It was a superb occasion and a fitting and rightful culmination to so many years’ hard slog. The Trust Chairman attended, as did Tom Bright from ‘Steam Railway’ magazine.
The local media in general showed no interest – a considerable disappointment.
LNER Fish Van E75169
The Fish Van is home! It arrived on a transporter at New Bridge on Tuesday September 27th and was unloaded the same morning. In the afternoon, the C&W Class 08 shunter came to collect it and took it to Pickering yard. The following day, it was craned onto its temporary isolated piece of track alongside the LNERCA’s workshop where it will now be rebuilt.
Andrew Daniel will be in charge of the woodwork necessary. An inspection of the NRM’s ‘Blue Spot’ fish van took place place on October 7. For this we are grateful to Curator Bob Gwynne. The inspection revealed that there are considerable differences between the later roller-bearing variation (diagram 800) and the earlier LNER design (ours) – diagram 214.

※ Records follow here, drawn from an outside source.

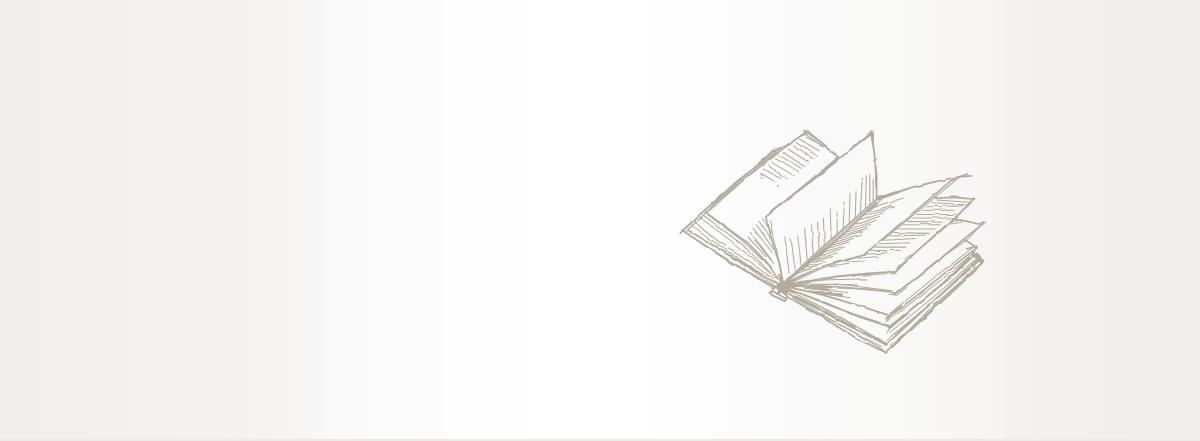
<!DOCTYPE html>
<html lang="en">
<head>
<meta charset="utf-8">
<title>Open book banner</title>
<style>
:root{
  --paper-edge:#f0efed;
  --paper-warm:#f3f2f0;
  --paper-soft:#f8f7f6;
  --paper-pale:#fcfcfc;
  --paper-white:#ffffff;
  --rule:#eceBe9;
  --ink:#b3ac9d;
}
html,body{margin:0;padding:0;overflow:hidden;background:var(--paper-white)}
.banner{
  position:relative;width:1200px;height:441px;overflow:hidden;
  background:linear-gradient(90deg,
    var(--paper-edge) 0%,#f1f0ee 6.8%,#f2f1ef 10.5%,#f3f2f0 10.7%,
    #f4f3f1 20%,#f7f6f5 25%,#f8f8f8 27.1%,#f9f9f9 27.3%,
    #fbfbfb 31.7%,var(--paper-pale) 36.9%,#fdfdfd 37.1%,
    #fefefe 44%,var(--paper-white) 44.2%,var(--paper-white) 53%,
    #fefefe 55.5%,#fcfcfc 62%,#fafafa 66.5%,#f9f9f8 74%,
    var(--paper-soft) 79%,#f6f5f4 83.6%,var(--paper-warm) 83.8%,
    #f2f1ef 88%,#f0efed 93.6%,#efeeec 100%);
}
.banner::after{content:"";position:absolute;left:0;right:0;bottom:0;height:2px;background:var(--rule)}
.book{position:absolute;left:0;top:0;width:1200px;height:441px;display:block}
.book path{fill:none;stroke:var(--ink);stroke-linecap:round;stroke-linejoin:round}
.book .outline path{stroke-width:2}
.book .retrace path{stroke-width:1.2}
.book .hatch path{stroke-width:1.25}
.book .heavy path{stroke-width:3.2}
.book .solid path{fill:var(--ink);stroke:none}
</style>
</head>
<body>
<main class="banner">
<svg class="book" viewBox="0 0 1399 514" preserveAspectRatio="none" role="img" aria-label="Pen sketch of an open book with fanned pages">
  <defs>
    <filter id="pen-wobble" filterUnits="userSpaceOnUse" x="770" y="130" width="400" height="300">
      <feTurbulence type="fractalNoise" baseFrequency="0.06" numOctaves="2" seed="7" result="grain"/>
      <feDisplacementMap in="SourceGraphic" in2="grain" scale="3.2" xChannelSelector="R" yChannelSelector="G"/>
    </filter>
  </defs>
  <g filter="url(#pen-wobble)">

    <g id="left-cover">
      <g class="outline">
        <path d="M793 272L818 248L901 176L910 172"/>
        <path d="M795 268Q850 306 910 338"/>
        <path d="M802 268L906 331"/>
        <path d="M897 180L903 173L908 180"/>
      </g>
      <g class="retrace">
        <path d="M797 267L860 210L904 178"/>
        <path d="M800 270L825 246"/>
        <path d="M803 266L819 253"/>
        <path d="M799 271L845 302L902 336"/>
        <path d="M812 274L880 317L905 334"/>
        <path d="M806 262Q850 296 905 330"/>
        <path d="M809 258L836 280L902 325"/>
        <path d="M814 252L850 279L900 320"/>
        <path d="M819 250L868 287L906 326"/>
      </g>
    </g>

    <g id="left-page">
      <g class="outline">
        <path d="M823 248L835 236L886 193L942 152"/>
        <path d="M937 152L959 167L978 183L940 214L895 251"/>
        <path d="M822 247L870 282Q893 302 909 328"/>
        <path d="M934 158L944 155"/>
      </g>
      <g class="retrace">
        <path d="M830 238L897 181L938 156"/>
        <path d="M828 245L868 209L908 178"/>
        <path d="M938 156L958 169"/>
        <path d="M942 153L974 179"/>
        <path d="M940 160L962 171"/>
        <path d="M826 251L866 281L897 311"/>
      </g>
      <g class="hatch">
        <path d="M887 202L902 211M890 197L911 208M895 193L919 208M899 189L926 205M904 185L931 200M910 182L934 196M914 178L939 195M919 174L944 190M924 170L948 185M928 166L953 182M932 162L955 176M906 216L908 217M887 206L889 208"/>
        <path d="M872 276L893 299M875 271L899 302M878 266L900 294M882 262L902 291M885 258L898 278M889 255L900 271M880 280L902 307M870 281L890 303"/>
      </g>
    </g>

    <g id="standing-page">
      <g class="outline">
        <path d="M894 253L900 246L958 202L1017 153"/>
        <path d="M1015 153L1019 176L1022 205L1022 233"/>
        <path d="M894 252Q897 276 905 295Q911 312 912 332"/>
        <path d="M1022 232L985 265L948 298L914 330"/>
        <path d="M1011 160L1018 155L1018 163"/>
      </g>
      <g class="retrace">
        <path d="M898 249L940 214L1012 159"/>
        <path d="M1017 157L1020 185L1021 218"/>
        <path d="M1018 188L1022 186"/>
        <path d="M899 256Q899 274 906 293L913 327"/>
        <path d="M1021 236L970 281L918 327"/>
      </g>
      <g class="hatch">
        <path d="M915 276L920 319M922 278L927 315M930 275L934 309M938 265L941 302M946 262L948 297M953 259L955 291M960 254L961 285M968 247L969 278M976 256L976 272M984 241L983 266M991 226L990 260M998 223L997 254M1005 212L1003 249M1010 205L1009 243M1014 203L1014 239M1018 209L1018 235"/>
        <path d="M968 243L968 245M976 248L976 252M984 236L984 238M1005 208L1006 209"/>
      </g>
    </g>

    <g id="right-page-one">
      <g class="outline">
        <path d="M1021 233Q1060 216 1120 206L1132 205"/>
        <path d="M1128 203L1112 208L1071 243L1007 297"/>
        <path d="M1008 297L960 310L917 329"/>
        <path d="M1022 236L985 271L946 304L917 328"/>
      </g>
      <g class="retrace">
        <path d="M1026 229L1048 223"/>
        <path d="M1024 233L1062 219L1112 207"/>
        <path d="M1119 206L1084 235L1029 280"/>
        <path d="M1002 299L957 313L920 331"/>
        <path d="M1028 232L992 265L952 302"/>
      </g>
      <g class="hatch">
        <path d="M1018 241L1053 231M1013 247L1041 239M1007 252L1043 240M1003 257L1030 248M998 262L1026 252M993 266L1021 257M988 270L1015 262M983 274L1011 266M979 278L1006 269M974 282L1004 273M969 286L996 278M964 290L990 282M959 294L984 287M954 299L981 290M949 303L976 295M944 306L971 299M939 310L962 305M933 315L953 309M928 319L946 313"/>
      </g>
      <g class="heavy"><path d="M1024 231L1046 224M940 308L962 291"/></g>
    </g>

    <g id="right-page-two">
      <g class="outline">
        <path d="M1090 231L1112 230L1136 232"/>
        <path d="M1136 231L1112 256L1072 290L1042 319"/>
        <path d="M1040 317Q985 319 921 331"/>
      </g>
      <g class="retrace">
        <path d="M1092 233L1133 236"/>
        <path d="M1131 238L1094 270L1038 320"/>
        <path d="M1036 316L1047 320"/>
        <path d="M1034 319L982 322L926 332"/>
        <path d="M1044 315L1049 308M1055 302L1062 297"/>
      </g>
      <g class="hatch">
        <path d="M1086 236L1127 239M1080 241L1122 240M1075 245L1112 245M1069 250L1114 250M1064 254L1108 254M1058 258L1100 259M1053 262L1096 262M1047 267L1091 267M1042 271L1083 272M1037 275L1079 274M1031 280L1067 278M1026 284L1061 283M1021 288L1056 288M1015 292L1050 292M1010 296L1034 295"/>
        <path d="M1000 301L1024 299M985 306L1008 304M968 311L990 308"/>
      </g>
    </g>

    <g id="right-page-three">
      <g class="outline">
        <path d="M1109 255L1128 258L1144 262"/>
        <path d="M1149 259L1138 267L1114 287L1076 318L1043 343"/>
        <path d="M1044 342L1037 340Q984 334 925 332"/>
      </g>
      <g class="retrace">
        <path d="M1113 258L1122 256M1108 261L1121 259"/>
        <path d="M1145 261L1127 280L1089 306L1048 340"/>
        <path d="M1036 343L1046 344L1057 335"/>
        <path d="M1040 339L976 331L930 334"/>
      </g>
      <g class="hatch">
        <path d="M932 328L966 326L1010 325M936 331L1000 332M934 334L992 336M938 336L988 341M943 339L981 343M950 341L990 347M930 331L950 327M958 335L1018 337"/>
      </g>
      <g class="heavy"><path d="M934 333L966 338M955 341L980 344"/></g>
    </g>

    <g id="right-page-four">
      <g class="outline">
        <path d="M1126 280L1139 289L1118 305L1076 339L1034 371"/>
        <path d="M1035 367L1000 356L960 344L922 335"/>
        <path d="M1127 290L1139 287"/>
      </g>
      <g class="retrace">
        <path d="M1134 289L1096 318L1038 365"/>
        <path d="M1137 293L1099 325L1033 375"/>
        <path d="M1039 366L1033 373"/>
      </g>
    </g>

    <g id="right-block">
      <g class="outline">
        <path d="M1133 297L1146 305L1141 312L1086 363L1033 411"/>
        <path d="M1033 411L998 394L956 368L917 345"/>
        <path d="M1037 381L1001 369L960 352L923 338"/>
        <path d="M1034 402L990 380L951 358L920 342"/>
        <path d="M1134 299L1104 327L1036 382"/>
        <path d="M1141 301L1106 335L1062 375L1033 402"/>
      </g>
      <g class="retrace">
        <path d="M1130 302L1094 334L1040 378"/>
        <path d="M1136 303L1102 335L1038 387"/>
        <path d="M1138 306L1098 343L1033 397"/>
        <path d="M1132 313L1090 350L1043 390"/>
        <path d="M1138 311L1096 353L1038 404"/>
        <path d="M1144 308L1108 340L1044 400"/>
        <path d="M1128 321L1082 362L1040 405"/>
        <path d="M1042 378L1034 387"/>
        <path d="M1030 399L980 370L929 345"/>
        <path d="M1028 404L978 378L926 348"/>
        <path d="M1025 396L972 365L922 339"/>
        <path d="M1030 408L990 384L941 359"/>
        <path d="M1026 376L972 358L930 341"/>
      </g>
      <g class="heavy">
        <path d="M1134 294L1141 304L1135 310M1139 296L1146 304"/>
        <path d="M1033 401L1008 388M996 382L962 364M954 360L926 346"/>
        <path d="M1038 381L1058 365M1034 371L1050 357M1130 301L1114 317"/>
      </g>
    </g>

    <g id="spine">
      <g class="outline">
        <path d="M905 334L897 340L900 344L915 351L919 345"/>
        <path d="M900 339L916 348"/>
        <path d="M908 320L912 332L930 318M914 332L938 320"/>
      </g>
      <g class="solid">
        <path d="M904 334L910 329L908 320L914 328L921 321L918 328L931 323L922 331L936 333L922 336L930 343L919 340L917 346L911 341L905 344L907 338Z"/>
      </g>
    </g>

  </g>
</svg>
</main>
</body>
</html>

Much of the old woodwork from 75169 was retained as patterns.
Work will now progress at the same time as work on ECJS 189
East Coast Joint Stock Restaurant Third No. 189
Marcus Woodcock has continued replacing defective half pillars along the bodyside. The old ones are sawn out and the new ones carefully cut to size, then glued and screwed into position.
Meanwhile, along both sides of the clerestory roof, all the maroon paint and sealant is being removed, together with prising out the scores of tacks which held the clerestory roof canvas in position.
Yet another setback has taken place, further justifying the epithet of ‘the coach which goes backwards’. A patch of rot has been found under most of the steel carline ends on the clerestory roof and all the steel screws holding the carline down are badly corroded. (The carline is sometimes called a hoopstick, which spans from one side pf the coach body to the other, and onto which the roof boards are bolted). The easiest way to remedy this will be to remove the carline, splice in a new timber pad under the ends and re-screw down. This of course means removal of the roof boards, this is not too much of a disaster as because we have already taken the decision to replace the centre roof board to help support the light fittings, so most of the boards will have to be removed anyway.
LNER Composite Corridor (CK) No. 18477.
We await 18477 being shunted into Pickering yard where contractors will remove residual asbestos insulation. When this is complete, Andrew Daniel will then fit the new framing to the corridor side. 18477 will then be shunted back into the Long Siding pending raising of funds for the next stage of its restoration.
Do come along for a few hours to lend a hand and to see if you enjoy it – it really is most rewarding to help restore a carriage – something to see at the end of it.
Any enquiries – please contact Marcus Woodcock (email@example.com) or Murray Brown (firstname.lastname@example.org).